All the Money in the World: How the Forbes 400 Make--and Spend--Their Fortunes
Published to coincide with the twenty-fifth anniversary of the Forbes 400, All the Money in the World, the work of a team of prominent editors and business writers, goes behind the celebrated list to paint a vivid and revealing portrait of the wealthiest Americans of the past quarter century. Abundantly anecdotal, with insights gleaned from original research, interviews with Forbes 400 members, and never-before-compiled data, it is filled with illuminating “infographics”—tables, sidebars, factoids. The book shows how the superrich succeed, how fortunes are made in various industries, and how, once made, they are saved, enhanced, and sometimes squandered.
From Wall Street to the West Coast, from blue-collar billionaires to blue-blood fortunes, from the Google guys to hedge fund honchos, All the Money in the World gives us the lowdown on, among other things: the all-time richest Americans, who made and lost the most money in the past twenty-five years, the fields and industries that have produced the greatest wealth, the biggest risk takers, the most competitive players, the most wasteful family feuds, the trophy wives, the most conspicuous consumers, the biggest art collectors, the most and least generous philanthropists.
Produced in collaboration with Forbes magazine, All the Money in the World is a vastly entertaining, behind-the-scenes look at today’s Big Rich, a subject of enduring fascination to all Americans.
Seattle—and with fewer than eight hundred students in grades 5 to 12—is the clear winner. Bill Gates and Microsoft cofounder Paul Allen (2006 combined net worth: $69 billion), its two most famous grads, got their start at the school on a computer provided partly by Lakeside’s Mothers’ Association. A 1968 grad, Craig McCaw (2006 net worth: $2.1 billion), subsequently turned a family business into a cell-phone empire before selling it to AT&T. And the Pigott family (1995 net worth: $777 million),
Mayo, simply “mitigates risks and opens doors.” Google CEO Eric Schmidt (2006 net worth: $5.2 billion) adds another beneﬁt to that mix. He believes that the United States’ high-tech economy demands the type of technical skills acquired through advanced education. “Intelligence and drive have always been basic requirements for success in this country,” he has said. “What’s 1983 different today is that it’s getting harder from the pages of Forbes to succeed if you are not extremely well Lamar Hunt,
represented 2.8 percent of the GDP. By 2006 that ﬁgure had risen to 9.5 percent. (The percentage actually reached 12.2 percent of the GDP in 2000, during the Internet boom.) More generally, in 2005 the wealthiest 1 percent of Americans claimed a percentage of the national income not equaled since 1928. Only the Gilded Age, the period from the Civil War to the 1890s, and the 1920s can withstand comparison to the last twenty-ﬁve years in terms of wealth accumulation.

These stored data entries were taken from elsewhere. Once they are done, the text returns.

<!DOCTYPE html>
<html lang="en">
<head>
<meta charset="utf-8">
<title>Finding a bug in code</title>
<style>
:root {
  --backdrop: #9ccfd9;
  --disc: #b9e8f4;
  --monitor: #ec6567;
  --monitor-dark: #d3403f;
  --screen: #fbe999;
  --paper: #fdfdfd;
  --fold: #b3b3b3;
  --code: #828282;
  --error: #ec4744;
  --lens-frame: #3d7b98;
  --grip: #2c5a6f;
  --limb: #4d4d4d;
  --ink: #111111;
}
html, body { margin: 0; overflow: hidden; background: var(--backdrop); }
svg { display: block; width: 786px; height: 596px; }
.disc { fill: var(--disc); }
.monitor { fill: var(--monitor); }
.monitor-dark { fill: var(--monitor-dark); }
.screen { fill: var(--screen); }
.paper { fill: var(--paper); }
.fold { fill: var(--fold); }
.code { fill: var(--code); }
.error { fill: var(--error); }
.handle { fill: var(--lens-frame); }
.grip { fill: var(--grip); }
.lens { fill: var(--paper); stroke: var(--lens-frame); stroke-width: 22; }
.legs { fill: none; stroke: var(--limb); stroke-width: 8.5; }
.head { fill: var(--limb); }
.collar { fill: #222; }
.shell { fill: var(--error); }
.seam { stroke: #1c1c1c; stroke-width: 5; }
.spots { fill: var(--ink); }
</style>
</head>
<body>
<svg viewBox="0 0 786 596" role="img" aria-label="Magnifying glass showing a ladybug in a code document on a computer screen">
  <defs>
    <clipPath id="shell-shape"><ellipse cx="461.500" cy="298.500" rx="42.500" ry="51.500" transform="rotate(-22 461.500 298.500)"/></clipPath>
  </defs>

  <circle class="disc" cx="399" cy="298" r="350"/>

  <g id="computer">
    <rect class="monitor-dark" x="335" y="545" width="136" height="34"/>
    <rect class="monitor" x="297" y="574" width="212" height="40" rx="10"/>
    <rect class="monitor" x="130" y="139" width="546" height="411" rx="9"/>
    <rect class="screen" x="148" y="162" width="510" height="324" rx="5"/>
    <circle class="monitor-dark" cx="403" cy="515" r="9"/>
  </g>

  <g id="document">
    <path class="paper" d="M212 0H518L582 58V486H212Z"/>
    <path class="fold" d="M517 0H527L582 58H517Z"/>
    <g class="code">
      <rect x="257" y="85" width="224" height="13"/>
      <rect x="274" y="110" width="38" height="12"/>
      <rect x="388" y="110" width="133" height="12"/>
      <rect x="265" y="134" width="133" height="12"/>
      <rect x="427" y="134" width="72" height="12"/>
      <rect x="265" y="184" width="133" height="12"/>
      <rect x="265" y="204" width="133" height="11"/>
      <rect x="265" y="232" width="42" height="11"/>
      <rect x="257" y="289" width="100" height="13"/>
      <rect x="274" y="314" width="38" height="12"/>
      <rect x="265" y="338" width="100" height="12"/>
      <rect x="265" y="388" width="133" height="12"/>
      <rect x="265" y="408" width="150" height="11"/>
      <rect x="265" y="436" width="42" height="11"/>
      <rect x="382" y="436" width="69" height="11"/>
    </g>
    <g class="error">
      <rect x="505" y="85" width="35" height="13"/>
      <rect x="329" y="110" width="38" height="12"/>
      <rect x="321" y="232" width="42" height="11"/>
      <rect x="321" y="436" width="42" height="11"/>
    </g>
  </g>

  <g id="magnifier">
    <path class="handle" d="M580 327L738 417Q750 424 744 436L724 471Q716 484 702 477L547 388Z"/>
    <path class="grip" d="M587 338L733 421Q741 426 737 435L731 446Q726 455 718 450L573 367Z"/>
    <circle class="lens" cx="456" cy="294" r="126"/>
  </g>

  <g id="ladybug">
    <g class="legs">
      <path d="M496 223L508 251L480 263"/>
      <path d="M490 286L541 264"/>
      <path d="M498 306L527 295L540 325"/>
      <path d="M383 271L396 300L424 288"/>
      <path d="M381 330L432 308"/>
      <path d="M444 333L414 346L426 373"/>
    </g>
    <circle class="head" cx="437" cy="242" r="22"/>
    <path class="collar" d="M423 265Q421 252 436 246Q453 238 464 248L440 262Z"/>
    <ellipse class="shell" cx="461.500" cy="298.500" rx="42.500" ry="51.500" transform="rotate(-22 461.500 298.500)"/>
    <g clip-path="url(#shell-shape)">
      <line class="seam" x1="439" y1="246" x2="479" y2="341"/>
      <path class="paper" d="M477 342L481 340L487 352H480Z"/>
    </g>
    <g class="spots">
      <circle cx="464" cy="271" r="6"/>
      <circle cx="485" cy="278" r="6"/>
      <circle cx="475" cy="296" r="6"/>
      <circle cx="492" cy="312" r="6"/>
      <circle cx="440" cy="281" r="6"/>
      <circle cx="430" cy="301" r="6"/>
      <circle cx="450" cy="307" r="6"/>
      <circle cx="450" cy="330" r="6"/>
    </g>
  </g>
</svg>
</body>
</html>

For many people (not least,
Twelve families who possess “old money”—bearing names such as Du Pont, Ford, Frick, Rockefeller, Harriman, Hunt, Hearst, and Whitney—represented 21.4 percent of the list in 1982. They had declined to 1.7 percent in 2006. In addition to the departing Du Ponts, there is only 1 Mellon (down from 6 in 1982), and only David Rockefeller remains to represent his clan (down from 14 in 1982). Inherited money is, as a rule, not invested particularly well and dwindles over generations, as more heirs make

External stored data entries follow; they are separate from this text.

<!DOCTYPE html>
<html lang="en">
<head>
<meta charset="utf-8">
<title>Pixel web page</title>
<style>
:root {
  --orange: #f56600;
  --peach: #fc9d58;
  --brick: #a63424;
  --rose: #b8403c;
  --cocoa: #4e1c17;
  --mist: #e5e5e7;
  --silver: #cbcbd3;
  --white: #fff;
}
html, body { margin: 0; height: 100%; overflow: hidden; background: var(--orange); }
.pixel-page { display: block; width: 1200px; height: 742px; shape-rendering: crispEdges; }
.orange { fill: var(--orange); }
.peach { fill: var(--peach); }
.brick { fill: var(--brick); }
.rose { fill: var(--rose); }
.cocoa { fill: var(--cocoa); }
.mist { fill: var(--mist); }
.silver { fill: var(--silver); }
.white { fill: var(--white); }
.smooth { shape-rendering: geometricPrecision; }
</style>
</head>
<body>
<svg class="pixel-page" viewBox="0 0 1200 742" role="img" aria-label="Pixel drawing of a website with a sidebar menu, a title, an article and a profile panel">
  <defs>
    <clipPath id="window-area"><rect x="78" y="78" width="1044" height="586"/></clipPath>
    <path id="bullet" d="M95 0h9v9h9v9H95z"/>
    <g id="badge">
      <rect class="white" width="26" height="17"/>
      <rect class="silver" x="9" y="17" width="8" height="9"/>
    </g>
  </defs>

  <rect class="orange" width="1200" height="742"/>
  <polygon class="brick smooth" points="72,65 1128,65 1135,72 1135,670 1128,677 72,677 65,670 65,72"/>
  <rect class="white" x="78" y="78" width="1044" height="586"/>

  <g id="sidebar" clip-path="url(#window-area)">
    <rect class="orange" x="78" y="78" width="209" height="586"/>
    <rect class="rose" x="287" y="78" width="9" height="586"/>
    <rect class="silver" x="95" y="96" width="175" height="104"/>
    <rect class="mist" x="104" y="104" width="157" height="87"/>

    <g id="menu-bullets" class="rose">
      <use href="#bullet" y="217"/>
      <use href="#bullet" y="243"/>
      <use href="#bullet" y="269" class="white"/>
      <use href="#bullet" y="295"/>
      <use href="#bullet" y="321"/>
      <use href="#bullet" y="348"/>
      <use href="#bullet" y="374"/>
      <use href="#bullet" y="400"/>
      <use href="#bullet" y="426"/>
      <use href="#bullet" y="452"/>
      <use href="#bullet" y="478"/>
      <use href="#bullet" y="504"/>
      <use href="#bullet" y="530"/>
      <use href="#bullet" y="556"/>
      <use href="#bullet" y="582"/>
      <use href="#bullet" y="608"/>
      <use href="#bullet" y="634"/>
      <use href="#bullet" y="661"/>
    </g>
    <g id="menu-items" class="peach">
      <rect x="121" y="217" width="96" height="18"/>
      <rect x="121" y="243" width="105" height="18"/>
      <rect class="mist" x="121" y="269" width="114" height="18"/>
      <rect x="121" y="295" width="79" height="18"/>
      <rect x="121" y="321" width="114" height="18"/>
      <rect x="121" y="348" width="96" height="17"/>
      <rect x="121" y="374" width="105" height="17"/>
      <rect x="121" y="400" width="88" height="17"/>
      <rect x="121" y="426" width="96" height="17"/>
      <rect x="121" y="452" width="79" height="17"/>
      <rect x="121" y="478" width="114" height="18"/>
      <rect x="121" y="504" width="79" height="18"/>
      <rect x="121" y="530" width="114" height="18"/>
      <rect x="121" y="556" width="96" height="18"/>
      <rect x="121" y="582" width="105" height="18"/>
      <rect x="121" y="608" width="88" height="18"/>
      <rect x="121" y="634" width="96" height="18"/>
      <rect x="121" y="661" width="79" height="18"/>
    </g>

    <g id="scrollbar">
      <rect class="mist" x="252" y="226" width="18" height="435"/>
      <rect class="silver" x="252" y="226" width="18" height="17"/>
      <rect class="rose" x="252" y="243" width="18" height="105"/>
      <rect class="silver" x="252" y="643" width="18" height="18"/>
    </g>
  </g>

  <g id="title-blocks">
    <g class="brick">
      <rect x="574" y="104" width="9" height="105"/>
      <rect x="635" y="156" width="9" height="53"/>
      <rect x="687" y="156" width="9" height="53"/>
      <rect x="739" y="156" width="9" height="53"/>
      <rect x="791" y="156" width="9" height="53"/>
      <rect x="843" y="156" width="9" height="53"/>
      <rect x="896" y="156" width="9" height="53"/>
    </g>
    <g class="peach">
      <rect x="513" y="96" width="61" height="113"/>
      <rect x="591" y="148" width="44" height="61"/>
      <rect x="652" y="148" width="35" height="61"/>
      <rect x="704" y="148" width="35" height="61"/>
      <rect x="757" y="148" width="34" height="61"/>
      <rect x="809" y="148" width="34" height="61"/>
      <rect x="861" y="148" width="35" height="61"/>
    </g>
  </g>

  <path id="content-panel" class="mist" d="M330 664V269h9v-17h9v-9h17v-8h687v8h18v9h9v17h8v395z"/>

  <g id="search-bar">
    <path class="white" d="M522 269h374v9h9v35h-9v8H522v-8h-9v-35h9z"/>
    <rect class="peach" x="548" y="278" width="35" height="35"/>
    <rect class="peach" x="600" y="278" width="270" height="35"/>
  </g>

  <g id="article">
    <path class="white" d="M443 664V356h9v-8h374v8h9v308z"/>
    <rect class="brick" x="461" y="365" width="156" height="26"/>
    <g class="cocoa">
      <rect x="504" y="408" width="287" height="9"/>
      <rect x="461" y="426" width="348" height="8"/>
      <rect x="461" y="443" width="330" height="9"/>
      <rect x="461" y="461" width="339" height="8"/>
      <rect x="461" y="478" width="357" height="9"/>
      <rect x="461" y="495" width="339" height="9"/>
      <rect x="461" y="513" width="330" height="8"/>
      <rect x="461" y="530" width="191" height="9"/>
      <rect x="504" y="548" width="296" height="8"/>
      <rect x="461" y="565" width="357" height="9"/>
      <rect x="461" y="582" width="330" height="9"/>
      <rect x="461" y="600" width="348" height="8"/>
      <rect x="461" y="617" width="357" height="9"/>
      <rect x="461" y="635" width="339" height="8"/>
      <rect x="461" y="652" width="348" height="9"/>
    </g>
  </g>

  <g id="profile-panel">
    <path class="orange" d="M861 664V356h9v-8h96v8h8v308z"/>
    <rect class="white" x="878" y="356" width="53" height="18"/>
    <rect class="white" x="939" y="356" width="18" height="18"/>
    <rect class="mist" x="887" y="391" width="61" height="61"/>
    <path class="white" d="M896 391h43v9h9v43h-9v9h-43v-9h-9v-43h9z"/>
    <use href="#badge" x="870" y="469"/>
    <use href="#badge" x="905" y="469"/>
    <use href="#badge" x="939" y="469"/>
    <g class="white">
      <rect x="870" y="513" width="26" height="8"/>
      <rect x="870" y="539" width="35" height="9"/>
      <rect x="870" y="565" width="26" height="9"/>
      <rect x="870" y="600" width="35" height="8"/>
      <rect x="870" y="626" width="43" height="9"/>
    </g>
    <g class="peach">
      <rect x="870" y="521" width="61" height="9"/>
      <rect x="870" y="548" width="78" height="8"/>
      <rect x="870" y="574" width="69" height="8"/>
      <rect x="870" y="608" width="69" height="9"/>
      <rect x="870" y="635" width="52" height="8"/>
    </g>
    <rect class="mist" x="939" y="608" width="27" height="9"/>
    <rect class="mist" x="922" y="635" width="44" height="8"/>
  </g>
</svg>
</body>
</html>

state pension funds and big endowments before anyone else,” says a Wall Street insider, “and said, ‘We can get you outsize returns.’ ” Rather than 8 percent from blue-chip stocks and 3 to 4 percent from bonds (pension funds’ usual returns), Kohlberg, Kravis, and Roberts had a track record of 30 to 40 percent returns by the early 1980s. At ﬁrst KKR had ground out small margins with gritty manufacturing companies. But in 1979, after its ﬁrst LBO of New York Stock Exchange company Houdaille